28th January 2013

The talks on a possible successor to the Croke Park agreement have entered their third week. Last week we reported that management has given some details of pay costs in each of the main sectors of the public service, and had indicated what savings they are seeking in each sector.

There were a number of sectoral meetings last week, in which unions sought more detail on pay costs and estimates of how much could be saved if various management proposals were implemented. There will be more meetings this week to explore issues at both sectoral and cross-sectoral level.

It is also expected that there will be talks on cross-sectoral issues raised by the unions, including outsourcing and the operation of redeployment.

At the outset, IMPACT said that a deal would not be possible on the basis of the entire package of proposals tabled by public service management at the opening of talks. However, the union said it might be possible to negotiate an acceptable and equitable package if management’s opening ‘wish list’ were seen as an option of measures to explore.

Although nothing has been agreed yet – and much of the detail of management proposals is yet to be clarified – the key areas where they are seeking large savings include: A substantial reduction in the cost of overtime and other premium payments; teachers’ payments for substitution and supervision; a significant contribution from the ‘higher paid’ – although ‘higher paid’ has not been defined; and changes to working hours.

Unions believe that a significant part of the €1 billion that management seeks to cut from payroll costs will also come from savings for bringing forward headcount reduction.
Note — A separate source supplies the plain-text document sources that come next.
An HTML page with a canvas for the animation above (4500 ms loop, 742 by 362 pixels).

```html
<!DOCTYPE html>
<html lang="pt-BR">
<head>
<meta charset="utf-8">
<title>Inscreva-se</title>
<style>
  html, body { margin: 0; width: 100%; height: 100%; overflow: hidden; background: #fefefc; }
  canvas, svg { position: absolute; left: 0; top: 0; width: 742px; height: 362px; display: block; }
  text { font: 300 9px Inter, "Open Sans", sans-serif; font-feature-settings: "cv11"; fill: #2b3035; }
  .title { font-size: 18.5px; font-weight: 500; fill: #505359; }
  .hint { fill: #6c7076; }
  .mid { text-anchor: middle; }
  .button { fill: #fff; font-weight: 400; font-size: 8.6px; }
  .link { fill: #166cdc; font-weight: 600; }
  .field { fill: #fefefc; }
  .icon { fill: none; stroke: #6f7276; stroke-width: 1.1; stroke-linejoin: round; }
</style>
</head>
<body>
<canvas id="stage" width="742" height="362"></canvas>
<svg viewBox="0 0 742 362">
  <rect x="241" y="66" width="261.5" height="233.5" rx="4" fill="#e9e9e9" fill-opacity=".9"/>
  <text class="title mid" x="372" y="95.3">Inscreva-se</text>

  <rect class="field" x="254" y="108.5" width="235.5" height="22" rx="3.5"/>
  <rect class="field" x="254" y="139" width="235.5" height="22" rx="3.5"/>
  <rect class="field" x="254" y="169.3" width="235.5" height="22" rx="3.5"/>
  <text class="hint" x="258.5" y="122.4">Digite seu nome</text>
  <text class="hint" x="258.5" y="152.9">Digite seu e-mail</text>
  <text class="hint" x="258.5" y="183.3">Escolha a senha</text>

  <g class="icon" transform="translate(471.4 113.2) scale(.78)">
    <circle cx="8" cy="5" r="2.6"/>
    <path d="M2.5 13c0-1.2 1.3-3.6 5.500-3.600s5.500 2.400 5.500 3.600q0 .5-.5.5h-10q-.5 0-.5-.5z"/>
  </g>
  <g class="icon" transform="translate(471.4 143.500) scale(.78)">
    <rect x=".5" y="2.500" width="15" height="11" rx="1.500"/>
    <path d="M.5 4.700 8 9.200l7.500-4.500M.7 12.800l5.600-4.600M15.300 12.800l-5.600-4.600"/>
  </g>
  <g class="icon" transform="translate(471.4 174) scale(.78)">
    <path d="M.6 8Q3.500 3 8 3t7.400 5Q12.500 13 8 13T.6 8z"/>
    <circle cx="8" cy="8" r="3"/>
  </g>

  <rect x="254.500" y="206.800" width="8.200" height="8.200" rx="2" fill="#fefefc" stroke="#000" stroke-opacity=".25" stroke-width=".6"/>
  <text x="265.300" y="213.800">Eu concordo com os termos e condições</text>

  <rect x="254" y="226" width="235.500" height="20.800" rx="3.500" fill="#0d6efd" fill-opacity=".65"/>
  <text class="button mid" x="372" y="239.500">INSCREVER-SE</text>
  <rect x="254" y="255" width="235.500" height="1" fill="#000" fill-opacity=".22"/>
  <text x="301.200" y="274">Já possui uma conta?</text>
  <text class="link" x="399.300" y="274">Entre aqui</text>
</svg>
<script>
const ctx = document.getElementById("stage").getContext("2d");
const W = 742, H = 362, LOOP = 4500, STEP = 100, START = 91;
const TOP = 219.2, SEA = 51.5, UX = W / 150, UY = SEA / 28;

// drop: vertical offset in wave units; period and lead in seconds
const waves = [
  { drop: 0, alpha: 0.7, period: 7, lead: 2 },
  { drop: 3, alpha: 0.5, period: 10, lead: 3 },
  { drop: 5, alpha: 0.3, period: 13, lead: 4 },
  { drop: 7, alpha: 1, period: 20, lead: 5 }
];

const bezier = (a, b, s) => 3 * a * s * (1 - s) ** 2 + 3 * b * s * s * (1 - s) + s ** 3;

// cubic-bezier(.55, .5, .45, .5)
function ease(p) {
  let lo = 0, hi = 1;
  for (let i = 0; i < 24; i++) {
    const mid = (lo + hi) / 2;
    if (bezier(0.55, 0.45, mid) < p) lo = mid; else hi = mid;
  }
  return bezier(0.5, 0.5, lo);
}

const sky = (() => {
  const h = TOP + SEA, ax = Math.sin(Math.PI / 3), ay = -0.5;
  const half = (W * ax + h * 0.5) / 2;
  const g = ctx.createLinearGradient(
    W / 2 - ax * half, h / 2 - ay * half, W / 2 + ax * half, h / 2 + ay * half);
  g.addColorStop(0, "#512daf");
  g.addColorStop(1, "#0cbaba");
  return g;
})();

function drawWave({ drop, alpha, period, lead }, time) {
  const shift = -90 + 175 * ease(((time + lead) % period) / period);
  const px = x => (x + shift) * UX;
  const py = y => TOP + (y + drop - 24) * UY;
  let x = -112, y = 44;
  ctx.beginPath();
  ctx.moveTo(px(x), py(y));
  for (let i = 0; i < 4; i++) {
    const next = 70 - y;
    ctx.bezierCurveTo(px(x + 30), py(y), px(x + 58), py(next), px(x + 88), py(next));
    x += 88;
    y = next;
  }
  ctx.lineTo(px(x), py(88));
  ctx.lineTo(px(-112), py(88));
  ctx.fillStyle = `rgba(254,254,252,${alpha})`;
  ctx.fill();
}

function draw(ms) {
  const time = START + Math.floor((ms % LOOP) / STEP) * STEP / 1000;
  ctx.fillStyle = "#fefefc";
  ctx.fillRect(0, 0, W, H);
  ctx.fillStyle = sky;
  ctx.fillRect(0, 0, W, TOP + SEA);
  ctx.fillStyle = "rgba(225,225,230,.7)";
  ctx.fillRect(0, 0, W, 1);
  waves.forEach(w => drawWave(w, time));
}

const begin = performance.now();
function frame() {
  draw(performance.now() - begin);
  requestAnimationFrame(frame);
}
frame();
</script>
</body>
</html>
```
The Government’s recently-announced ‘targeted voluntary redundancy scheme’ will bring forward expected savings by a year (from end 2015 to end 2014) and we believe some of the savings from this must be credited to any new agreement.

Management says it wants to conclude the talks by mid-February, which is ambitious. A lot more work has to be done on the detail of all the issues. This includes the difficult task of negotiating to minimise the impact on members and maintaining maximum protections over working conditions. It also means a lot of technical work to see how proposals would work in practice and to ensure that there are no unintended consequences or anomalies arising from any measure.

If it proves possible to hammer out a package, it will be put to ballot of all the affected IMPACT members. The same will happen in the other unions. IMPACT general secretary Shay Cody, who is leading unions in the talks, has told management that any outcome would have to meet three criteria:

  • Management would have to demonstrate that any proposal would make genuine and necessary savings
  • Any package would have to be fair, which means the burden could not fall disproportionately on any group of staff, particularly those on low and middle incomes
  • The outcome would have to pass the tests of ballots of union members.

Ministers and management have said that, while they want to reach an agreement, they will seek to impose €1 billion in payroll savings in the absence of a deal. In a recent TV interview, the Taoiseach said the Government would legislate to secure “at least” €1 billion, and elements in the majority Government party would inevitably seek to extent the attack on our terms and conditions in the absence of a deal.

ENDS